I like to think of myself as an activist for mental health awareness, an empathetic wellness enthusiast, and a deeply honest person that is brave enough to share my vulnerabilities.
I studied psychology in college, taking as many classes as I could, from Neuroscience 101 to “Understanding Suicide”. I even spent a year working on a thesis project centered around bipolar disorder and the importance of mental health awareness and understanding.
Yet it has taken me 9 years to really, truly, put myself out there, without anonymity, and say that:
I have a mental illness.
Just kidding! I have several.
I suffer from major depressive disorder, generalized anxiety disorder, and an eating disorder (NOS: not otherwise specified — meaning in my specific case, I find it very hard to eat when stressed out or otherwise emotionally overwhelmed).
Stating this isn’t revolutionary. Hell, most of you reading this probably already know these things about me. But beyond that, more importantly, I can see and feel the tides beginning to change in the world around me. More and more people value taking care of their mental health, mindfulness, and mental health awareness in general.

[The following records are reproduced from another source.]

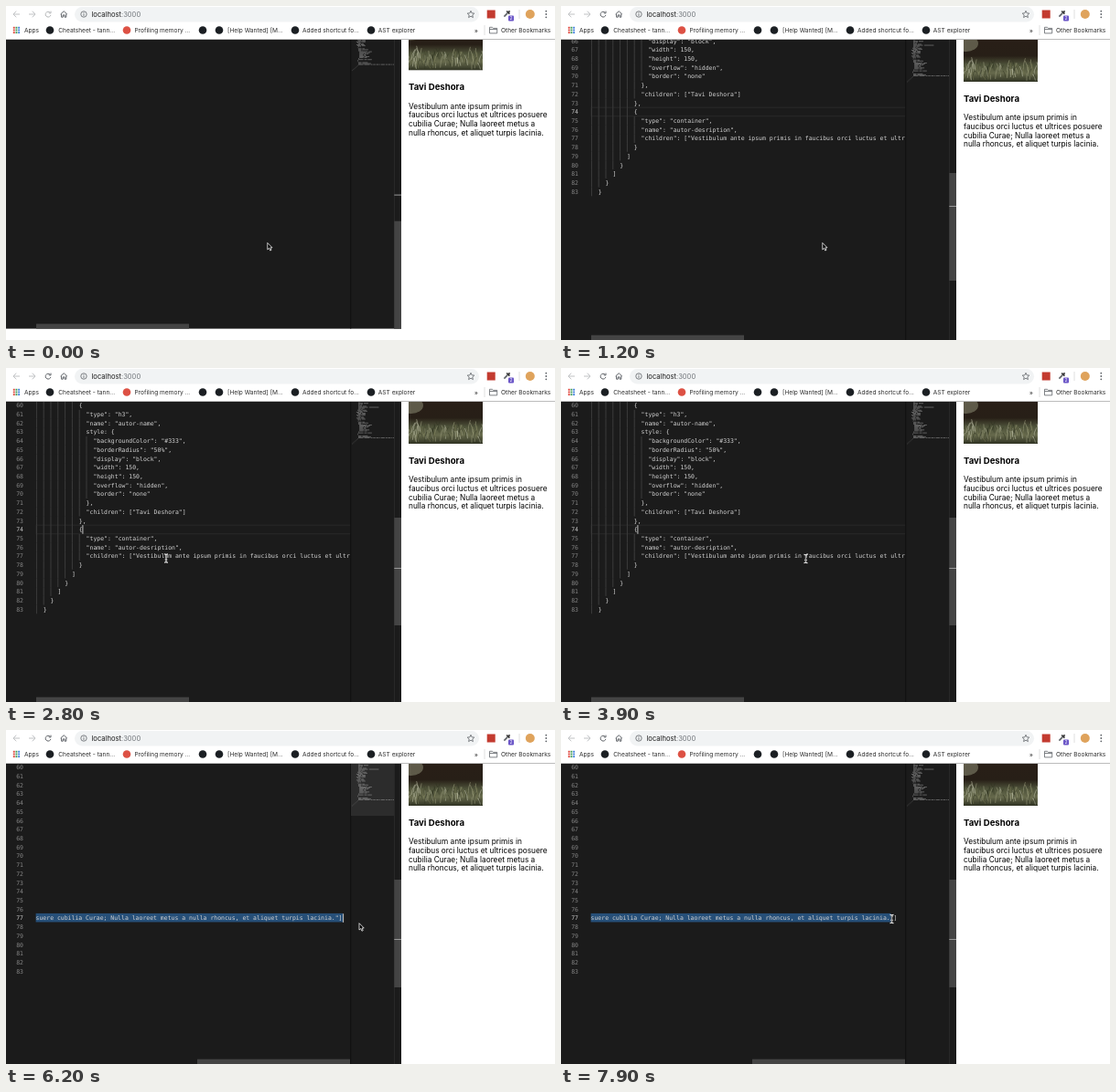
These frames come from a looping animation (600x366 px, 8 s). An HTML page:

```html
<!DOCTYPE html>
<html lang="en">
<head>
<meta charset="utf-8">
<title>Live layout editor</title>
<style>
  html, body { margin: 0; width: 100%; height: 100%; overflow: hidden; background: #fff; }
  svg { display: block; }
  text { font-family: Inter, "Liberation Sans", sans-serif; }
  .mono text { font: 6.478px "DejaVu Sans Mono", monospace; fill: #d2d2d2; }
  .mono .num { fill: #858585; text-anchor: end; }
  .mono .num.on { fill: #c6c6c6; }
  .bar text { font-size: 6.6px; fill: #2c2c2c; }
  .bar .address { font-size: 7.6px; fill: #1c1c1c; }
  .para text { font-size: 8.28px; }
  .icon { fill: none; stroke: #5f6368; stroke-width: 1; }
</style>
</head>
<body>
<svg width="600" height="366" viewBox="0 0 600 366">
  <defs>
    <clipPath id="codeClip"><rect x="32.6" y="0" width="343.6" height="366"/></clipPath>
    <clipPath id="mapClip"><rect x="377" y="0" width="47" height="366"/></clipPath>
    <clipPath id="photoClip"><rect x="440" y="20" width="81" height="63"/></clipPath>
    <linearGradient id="meadow" x2="0" y2="1">
      <stop offset="0" stop-color="#2a1e17"/><stop offset=".55" stop-color="#271f17"/>
      <stop offset=".7" stop-color="#4d5139"/><stop offset=".85" stop-color="#66694c"/>
      <stop offset="1" stop-color="#2f3222"/>
    </linearGradient>
  </defs>
  <rect width="600" height="366" fill="#fff"/>

  <g id="page">
    <rect width="432" height="366" fill="#1b1b1b"/>
    <g class="mono">
      <rect id="current" x="33" width="343.5" y="172.2" height="9.5" fill="none" stroke="#282828"/>
      <g id="nums"></g>
      <g clip-path="url(#codeClip)">
        <g id="code">
          <rect id="selection" y="200.9" height="9.6" fill="#264f78"/>
          <path id="guides" stroke="#464646" stroke-width=".8"/>
          <g id="lines"></g>
          <rect id="caret" width="1" height="9.6" fill="#c8c8c8"/>
        </g>
      </g>
    </g>
    <rect x="376.2" width="1" height="366" fill="#101010"/>
    <rect id="slider" x="377" y="37" width="47" height="57" fill="#2c2c2c"/>
    <g clip-path="url(#mapClip)"><path id="minimap" stroke="#b0b0b0" stroke-width=".65" opacity=".7"/></g>
    <rect x="424" width=".6" height="366" fill="#323232"/>
    <rect id="thumbV" x="424.3" y="164" width="7.7" height="118" fill="#444"/>
    <rect id="mark" x="424.3" width="7.7" height="1" fill="#999"/>
    <rect id="thumbH" y="360.7" width="167" height="5.3" fill="#444"/>

    <g clip-path="url(#photoClip)">
      <rect x="440" y="20" width="81" height="63" fill="url(#meadow)"/>
      <ellipse cx="443" cy="41" rx="13" ry="9" fill="#8b8a72" opacity=".55"/>
      <g id="grass" fill="none" stroke-width=".7"></g>
    </g>
    <text x="440" y="104.8" font-size="9.6" font-weight="700">Tavi Deshora</text>
    <g class="para">
      <text x="440" y="125.2">Vestibulum ante ipsum primis in</text>
      <text x="440" y="134.9">faucibus orci luctus et ultrices posuere</text>
      <text x="440" y="144.6">cubilia Curae; Nulla laoreet metus a</text>
      <text x="440" y="154.3">nulla rhoncus, et aliquet turpis lacinia.</text>
    </g>
  </g>
  <rect id="pageThumb" x="597" y="76" width="3" height="289" fill="#7c7c7c"/>

  <g class="bar">
    <rect width="600" height="37" fill="#fff"/>
    <rect y="36" width="600" height="1" fill="#bbb"/>
    <rect x="75" y="1" width="442" height="16.4" rx="8.2" fill="#f1f3f4"/>
    <g class="icon">
      <path d="M15 9H8m3.2-3.3L8 9l3.2 3.3M25 9h7m-3.2-3.3L32 9l-3.2 3.3" stroke="#c0c2c4"/>
      <path id="reload" d="M48.2 7.2A2.9 2.9 0 1 0 48.9 9.9M49 5.6V7.9H46.7"/>
      <path d="M59.6 9l3.6-3.3L66.8 9M60.6 8.6v3.6h1.7V9.9h1.8v2.3h1.7V8.6"/>
      <circle cx="85" cy="9" r="3.2" stroke-width=".8"/><path d="M85 8.5v2.3M85 6.9v.8" stroke-width=".9"/>
      <path d="M508 5.3l1.1 2.5 2.7.3-2 1.8.6 2.7-2.4-1.4-2.4 1.4.6-2.7-2-1.8 2.7-.3z" stroke-width=".8"/>
      <path d="M561 4v10M523 21v11" stroke="#ccc" stroke-width=".6"/>
      <path d="M528.5 23.3h3l1 1.1h4.2v5.5h-8.2zM528.5 25.5h8.2" stroke-width=".8"/>
      <path d="M544.4 11.6l3.8-4" stroke-width="1.6"/><path d="M547.2 5.5l3.2 3.2M549 7l1.6-1.6" stroke="#333" stroke-width="1.7"/>
    </g>
    <text class="address" x="93.5" y="11.8">localhost<tspan fill="#70757a">:3000</tspan></text>
    <rect x="525.7" y="4.5" width="9" height="9" fill="#c33b30"/>
    <rect x="549" y="10.5" width="6" height="6" rx="1" fill="#6a55c7"/>
    <text x="550.6" y="15.3" style="font-size:5px;fill:#fff">2</text>
    <circle cx="572.8" cy="9" r="5" fill="#dfa35c"/>
    <g fill="#5f6368"><circle cx="590.3" cy="5.7" r=".9"/><circle cx="590.3" cy="9" r=".9"/><circle cx="590.3" cy="12.3" r=".9"/></g>
    <g id="apps"></g>
    <g id="bookmarks"></g>
    <text x="512" y="28.8">»</text>
    <text x="541" y="28.8">Other Bookmarks</text>
  </g>

  <g id="arrow"><path d="M0 0V8.6L2 6.8 3.4 9.9 4.9 9.2 3.5 6.2H6.1Z" transform="scale(.86)" fill="#000" stroke="#fff" stroke-width=".9"/></g>
  <g id="beam" fill="none">
    <path d="M-2-4.6Q0-4.6 0-3.4Q0-4.6 2-4.6M0-3.4V3.4M-2 4.6Q0 4.6 0 3.4Q0 4.6 2 4.6M-1.2 1.5H1.2" stroke="#e8e8e8" stroke-width="1.3"/>
    <path d="M0-3.6V3.6" stroke="#222" stroke-width=".4"/>
  </g>
</svg>
<script>
const FIRST = 60, LAST = 83, CHAR = 3.9, PITCH = 9.717, LEFT = 33;
const TEXT_COL = 28, END_COL = 181, SCROLL_COLS = 95, LOOP = 8000;
const source = `            {
              "type": "h3",
              "name": "autor-name",
              style: {
                "backgroundColor": "#333",
                "borderRadius": "50%",
                "display": "block",
                "width": 150,
                "height": 150,
                "overflow": "hidden",
                "border": "none"
              },
              "children": ["Tavi Deshora"]
            },
            {
              "type": "container",
              "name": "autor-desription",
              "children": ["Vestibulum ante ipsum primis in faucibus orci luctus et ultrices posuere cubilia Curae; Nulla laoreet metus a nulla rhoncus, et aliquet turpis lacinia."]
            }
          ]
        }
      ]
    }
  }`.split('\n');

const $ = id => document.getElementById(id);
const rowY = n => 264.5 - (LAST - n) * PITCH;
const colX = c => LEFT + c * CHAR;

function add(parent, tag, attrs, text = '') {
  const el = document.createElementNS('http://www.w3.org/2000/svg', tag);
  set(el, attrs);
  el.textContent = text;
  return $(parent).appendChild(el);
}
function set(el, attrs) {
  for (const k in attrs) el.setAttribute(k, attrs[k]);
}
const show = (id, on) => set($(id), { visibility: on ? 'visible' : 'hidden' });
const move = (id, x, y) => set($(id), { transform: `translate(${x} ${y})` });

let seed = 7;
const random = () => (seed = seed * 16807 % 2147483647) / 2147483647;

// Editor rows, indent guides and minimap
const numbers = {};
let guides = '', minimap = '';
const mapRow = (n, line) => {
  for (const word of line.matchAll(/\S+/g))
    minimap += `M${377.5 + word.index * .54} ${83 - (LAST - n) * 1.08}h${word[0].length * .5}`;
};
source.forEach((line, i) => {
  const n = FIRST + i, y = rowY(n), indent = line.search(/\S/);
  numbers[n] = add('nums', 'text', { x: 19, y: y + 2.3, class: 'num' }, n);
  add('lines', 'text', { x: colX(indent), y: y + 2.3 }, line.trim());
  for (let c = 0; c < indent; c += 2) guides += `M${colX(c) + .4} ${y - PITCH / 2}v${PITCH}`;
  mapRow(n, line);
});
for (let n = 41; n < FIRST; n++) {
  const width = n == 46 ? 42 : 3 + random() * 20;
  mapRow(n, ' '.repeat(n < 49 ? 14 : 10 + n % 3 * 2) + 'x'.repeat(width / 2) + ' ' + 'x'.repeat(width / 2));
}
set($('guides'), { d: guides });
set($('minimap'), { d: minimap });

for (let i = 0; i < 90; i++) {
  const x = 438 + random() * 84, y = 68 + random() * 14, h = 4 + random() * 9, lean = random() * 8 - 4;
  add('grass', 'path', {
    d: `M${x} ${y}q0 ${-h / 2} ${lean} ${-h}`,
    stroke: ['#a3a685', '#c9cab2', '#747752', '#2e3120'][i % 4], opacity: .7
  });
}

for (let i = 0; i < 9; i++)
  add('apps', 'rect', {
    x: 7.8 + i % 3 * 2.7, y: 22.8 + (i / 3 | 0) * 2.7, width: 1.9, height: 1.9,
    fill: ['#e0483e', '#3f9b57', '#4580e0', '#e9b03c'][(i + (i / 3 | 0)) % 4]
  });
add('bookmarks', 'text', { x: 20, y: 28.8 }, 'Apps');
[
  [48, 57.3, 'Cheatsheet - tann...'], [132, 140.5, 'Profiling memory ...', '#dd5144'], [215], [233, 242, '[Help Wanted] [M...'],
  [316, 324, 'Added shortcut fo...'], [399, 406.8, 'AST explorer']
].forEach(([cx, x, label, fill = '#1b1f23']) => {
  add('bookmarks', 'circle', { cx, cy: 26.5, r: 4.3, fill });
  if (label) add('bookmarks', 'text', { x, y: 28.8 }, label);
});

// Linear interpolation through [time, ...values] keys
function track(t, keys) {
  const i = keys.findIndex(k => k[0] > t);
  if (i < 0) return keys.at(-1).slice(1);
  const a = keys[i - 1], b = keys[i], u = (t - a[0]) / (b[0] - a[0]);
  return a.slice(1).map((v, j) => v + (b[j + 1] - v) * u);
}
const pageKeys = [[0, -12.4], [200, -6], [500, -.8], [800, 0]];
const scrollKeys = [[0, -270], [100, -255], [500, -137.4], [700, -98], [900, -74], [1200, -61], [1400, -24], [1600, 0]];
const sideKeys = [[0, 0], [5700, 0], [6100, SCROLL_COLS * CHAR]];
const pointerKeys = [
  [0, 285.8, 259.5], [1400, 285.8, 259.5], [1700, 165, 198], [1800, 152, 194.5],
  [1900, 153, 201], [2300, 175, 206], [2700, 144, 208], [3300, 330, 211], [3400, 330, 211],
  [3900, 267.5, 209], [4300, 190, 210], [4400, 190, 210], [4600, 155, 222], [4700, 144, 212], [4800, 144, 212],
  [4900, 142, 208], [5700, 370, 208], [5800, 382, 209], [6200, 386, 211.7], [6700, 384, 209],
  [7000, 369, 207], [7500, 366, 207], [7900, 361.5, 207]
];

function draw(now) {
  const t = Math.floor(now % LOOP / 100) * 100;   // the picture steps ten times per second
  const [page] = track(t, pageKeys), [scroll] = track(t, scrollKeys), [side] = track(t, sideKeys);
  const [x, y] = track(t, pointerKeys);
  const selecting = t >= 4900, line = selecting ? 77 : 74;
  const arrow = t < 1900 || t >= 5800 && t < 6900;

  move('page', 0, page);
  move('nums', 0, scroll);
  move('code', -side, scroll);
  move('current', 0, scroll);
  move('thumbV', 0, -scroll * .3116);
  set($('thumbH'), { x: LEFT + side * 176 / (SCROLL_COLS * CHAR) });
  set($('mark'), { y: selecting ? 229 : 219 });
  show('current', !selecting);
  show('slider', arrow && selecting);
  show('pageThumb', t >= 100 && t < 1000);
  set($('reload'), { stroke: t < 100 ? '#b5b7b9' : '#5f6368' });
  for (const n in numbers) numbers[n].classList.toggle('on', n == line);

  const dragged = Math.round((Math.min(x, 372) + side - LEFT) / CHAR);
  const end = t < 6100 ? Math.min(END_COL, Math.max(TEXT_COL, dragged)) : t < 7700 ? END_COL : END_COL - 2;
  set($('selection'), { x: colX(TEXT_COL), width: selecting ? (end - TEXT_COL) * CHAR : 0 });
  set($('caret'), { x: colX(selecting ? end : 13) - .3, y: rowY(line) - 4.9 });
  show('caret', t >= 2800 && (selecting ? t % 1000 < 500 : t % 1000 >= 500));

  show('arrow', arrow);
  show('beam', !arrow);
  move(arrow ? 'arrow' : 'beam', x, y);
}

function tick() {
  draw(performance.now());
  requestAnimationFrame(tick);
}
tick();
</script>
</body>
</html>
```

The dialogue is starting to move and I need to be a part of it.
Throughout the past 9 years, I have seen countless therapists and psychiatrists. I’ve tried more medications that I can remember. I even did a short stint at a great intensive outpatient facility after the end of a stressful 4 years of college, which helped me gain a healthy amount of weight. I’ve made small adjustments here or there to try and break my negative mental feedback loop and get myself help. Medication has helped. Binge watching Parks and Recreation has helped. Therapy has helped. But at a certain point, I have to help myself.
This is that point.
For the first time in those 9 years, I believe in myself. I believe I can learn to love myself. I believe I can make positive mental health changes and commit to them. I believe I can become a better version of myself. I. believe. in. myself.
Writing these words makes me cry. They make me cry because I have always had a loving network of friends and family who have believed in me, supported me, and helped me achieve the things I have to be grateful for today. Yet for some reason, I could never find it possible to believe in myself. I cry for the realization that I have had so much love thrown at me, and am only now choosing to accept it as truth.
This blog will chronicle my journey as I try new and different ways of bettering my mental health. Please be mindful that as I do these things, I am continuing to take medication, see a therapist, and see a psychiatrist. These explorations are merely meant to test ways of better taking care of myself, with the hopes that it will also help someone else, even just one person, live a better day. I will probably also make some stupid jokes.